Look for the word "const" in the material below. Copy each line that has it.

START AVAILABLE RECORDS

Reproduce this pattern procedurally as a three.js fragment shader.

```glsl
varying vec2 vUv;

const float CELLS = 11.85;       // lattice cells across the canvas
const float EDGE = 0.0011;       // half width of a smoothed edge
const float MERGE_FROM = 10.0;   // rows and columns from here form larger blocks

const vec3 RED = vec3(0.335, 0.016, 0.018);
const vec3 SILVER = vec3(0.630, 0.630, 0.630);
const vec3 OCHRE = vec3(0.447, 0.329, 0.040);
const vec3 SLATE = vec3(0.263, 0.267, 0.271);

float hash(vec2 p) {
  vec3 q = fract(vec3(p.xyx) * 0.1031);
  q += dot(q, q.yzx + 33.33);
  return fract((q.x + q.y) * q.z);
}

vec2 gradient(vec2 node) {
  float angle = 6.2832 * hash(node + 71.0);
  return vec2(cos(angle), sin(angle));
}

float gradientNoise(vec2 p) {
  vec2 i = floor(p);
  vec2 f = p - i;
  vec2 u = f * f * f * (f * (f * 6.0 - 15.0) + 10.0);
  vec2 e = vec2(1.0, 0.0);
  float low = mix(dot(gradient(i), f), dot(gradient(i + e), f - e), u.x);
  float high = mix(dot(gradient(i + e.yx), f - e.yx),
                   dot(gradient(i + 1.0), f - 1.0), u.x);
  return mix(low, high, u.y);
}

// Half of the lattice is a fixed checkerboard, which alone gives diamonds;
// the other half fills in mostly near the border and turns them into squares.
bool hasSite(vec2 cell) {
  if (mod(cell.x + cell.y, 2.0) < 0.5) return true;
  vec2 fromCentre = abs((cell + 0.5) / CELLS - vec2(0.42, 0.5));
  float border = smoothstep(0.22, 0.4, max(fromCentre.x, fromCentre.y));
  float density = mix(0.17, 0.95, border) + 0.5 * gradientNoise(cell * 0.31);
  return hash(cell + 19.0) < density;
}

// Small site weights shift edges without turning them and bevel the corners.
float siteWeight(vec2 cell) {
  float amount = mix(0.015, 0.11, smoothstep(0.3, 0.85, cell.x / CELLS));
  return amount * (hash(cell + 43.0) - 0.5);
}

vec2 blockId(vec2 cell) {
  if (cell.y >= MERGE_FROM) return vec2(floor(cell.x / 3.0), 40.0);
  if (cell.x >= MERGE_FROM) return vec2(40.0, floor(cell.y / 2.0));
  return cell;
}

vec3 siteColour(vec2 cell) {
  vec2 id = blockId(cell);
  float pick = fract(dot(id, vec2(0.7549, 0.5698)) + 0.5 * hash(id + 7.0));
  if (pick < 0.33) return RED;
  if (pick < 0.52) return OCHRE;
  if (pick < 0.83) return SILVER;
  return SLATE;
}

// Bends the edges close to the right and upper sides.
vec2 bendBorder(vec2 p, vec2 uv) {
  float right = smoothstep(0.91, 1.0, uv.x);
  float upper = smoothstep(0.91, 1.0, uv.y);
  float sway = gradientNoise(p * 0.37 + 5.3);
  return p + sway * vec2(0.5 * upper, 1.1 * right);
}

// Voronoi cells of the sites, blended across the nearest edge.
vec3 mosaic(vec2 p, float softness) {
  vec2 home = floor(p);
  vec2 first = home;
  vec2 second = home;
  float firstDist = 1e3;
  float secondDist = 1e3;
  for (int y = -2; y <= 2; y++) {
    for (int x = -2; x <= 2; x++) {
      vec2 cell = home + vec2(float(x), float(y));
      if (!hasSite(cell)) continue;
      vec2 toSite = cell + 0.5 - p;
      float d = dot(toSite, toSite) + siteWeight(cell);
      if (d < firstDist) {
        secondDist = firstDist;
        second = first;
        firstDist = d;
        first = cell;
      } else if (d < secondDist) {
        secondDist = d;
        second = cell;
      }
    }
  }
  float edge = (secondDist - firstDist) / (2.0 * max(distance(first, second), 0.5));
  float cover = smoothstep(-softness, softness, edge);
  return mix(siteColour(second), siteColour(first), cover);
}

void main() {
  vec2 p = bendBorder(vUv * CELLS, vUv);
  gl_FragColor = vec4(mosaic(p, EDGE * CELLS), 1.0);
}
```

END AVAILABLE RECORDS

→ **RESPONSE BOX**:
const float CELLS = 11.85;       // lattice cells across the canvas
const float EDGE = 0.0011;       // half width of a smoothed edge
const float MERGE_FROM = 10.0;   // rows and columns from here form larger blocks
const vec3 RED = vec3(0.335, 0.016, 0.018);
const vec3 SILVER = vec3(0.630, 0.630, 0.630);
const vec3 OCHRE = vec3(0.447, 0.329, 0.040);
const vec3 SLATE = vec3(0.263, 0.267, 0.271);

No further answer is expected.